The app, which is used by fans to check match scores, schedules, and news, also had the ability to track users' locations and activate their microphones remotely.
As a result of the revelations, Spain's national data protection agency (AEPD) has fined LaLiga 250,000 euros for not adequately informing users that the app can activate their microphones and monitor their location. Despite appealing the fine, La Liga plans to remove the microphone feature from its app by the end of the month.
Spanish daily El Diario reports that LaLiga has been using the app, which has been downloaded 10 million times, to identify bars that are showing matches illegally in a bid to clamp down on piracy.
La Liga said in a statement that the technology was implemented to combat piracy, with fraud costing them an estimated €400 million per year. The AEPD, Spain's data protection agency, said that such a usage should be made explicitly clear to the user and not be buried deep in the legalese.
In a statement in response to the fine, LaLiga said "it profoundly disagrees" with the AEPD's decision and rejected the "unjust, unfounded and disproportionate" penalty.
If it sounded as though they were in a boozer while glued to a TV, say, the user's location would be used by the software's overlords to verify the punter was in an establishment that had all the right paperwork and subscriptions for showing the game in a commercial setting.

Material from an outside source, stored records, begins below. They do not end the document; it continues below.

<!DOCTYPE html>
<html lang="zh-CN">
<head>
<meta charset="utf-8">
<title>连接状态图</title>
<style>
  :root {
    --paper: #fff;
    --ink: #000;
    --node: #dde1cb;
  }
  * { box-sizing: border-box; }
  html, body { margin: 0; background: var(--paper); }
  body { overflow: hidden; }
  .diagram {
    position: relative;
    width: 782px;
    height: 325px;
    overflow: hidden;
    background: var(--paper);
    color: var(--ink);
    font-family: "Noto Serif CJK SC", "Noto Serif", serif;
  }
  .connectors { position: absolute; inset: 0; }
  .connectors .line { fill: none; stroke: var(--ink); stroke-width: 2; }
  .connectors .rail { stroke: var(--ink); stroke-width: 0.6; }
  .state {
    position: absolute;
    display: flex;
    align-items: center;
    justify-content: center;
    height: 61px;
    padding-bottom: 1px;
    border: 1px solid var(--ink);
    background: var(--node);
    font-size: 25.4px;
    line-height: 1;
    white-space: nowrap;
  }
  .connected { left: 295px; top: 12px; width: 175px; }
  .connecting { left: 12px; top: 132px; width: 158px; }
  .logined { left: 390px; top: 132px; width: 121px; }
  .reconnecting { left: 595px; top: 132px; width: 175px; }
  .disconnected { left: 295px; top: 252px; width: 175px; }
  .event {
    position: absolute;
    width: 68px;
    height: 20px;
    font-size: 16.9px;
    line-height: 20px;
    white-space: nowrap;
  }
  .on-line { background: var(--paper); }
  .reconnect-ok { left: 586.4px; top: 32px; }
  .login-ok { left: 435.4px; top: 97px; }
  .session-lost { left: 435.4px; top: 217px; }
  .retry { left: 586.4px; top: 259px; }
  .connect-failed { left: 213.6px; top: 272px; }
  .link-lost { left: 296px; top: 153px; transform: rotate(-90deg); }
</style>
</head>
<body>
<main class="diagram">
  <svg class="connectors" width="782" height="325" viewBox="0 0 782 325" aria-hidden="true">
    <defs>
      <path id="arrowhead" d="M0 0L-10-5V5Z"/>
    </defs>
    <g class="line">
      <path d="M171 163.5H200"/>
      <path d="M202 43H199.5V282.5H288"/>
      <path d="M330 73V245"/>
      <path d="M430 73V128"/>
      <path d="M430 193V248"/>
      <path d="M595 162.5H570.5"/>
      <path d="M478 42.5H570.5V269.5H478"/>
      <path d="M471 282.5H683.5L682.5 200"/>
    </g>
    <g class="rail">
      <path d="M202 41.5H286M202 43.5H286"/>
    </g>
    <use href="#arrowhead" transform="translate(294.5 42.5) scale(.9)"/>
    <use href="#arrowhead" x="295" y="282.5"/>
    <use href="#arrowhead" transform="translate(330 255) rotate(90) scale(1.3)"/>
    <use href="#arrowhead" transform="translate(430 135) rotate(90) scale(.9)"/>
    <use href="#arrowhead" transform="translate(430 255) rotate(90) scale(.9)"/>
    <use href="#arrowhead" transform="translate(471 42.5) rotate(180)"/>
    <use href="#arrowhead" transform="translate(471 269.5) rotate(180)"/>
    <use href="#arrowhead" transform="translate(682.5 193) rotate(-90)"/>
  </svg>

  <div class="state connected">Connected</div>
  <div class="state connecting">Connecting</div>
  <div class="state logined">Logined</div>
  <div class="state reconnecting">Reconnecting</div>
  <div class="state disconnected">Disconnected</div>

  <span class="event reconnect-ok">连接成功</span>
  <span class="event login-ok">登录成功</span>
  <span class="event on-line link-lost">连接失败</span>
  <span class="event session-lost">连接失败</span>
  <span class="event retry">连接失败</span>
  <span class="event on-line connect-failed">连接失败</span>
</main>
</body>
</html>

As they submitted their written plea, La Liga said the technology used is created to exclusively generate an acoustic fingerprint.
According to La Liga, for the microphone function on their app to be activated, the user "must expressly, proactively and, on two occasions, give their consent", hence it can not be accused of a lack of transparency or information regarding this functionality.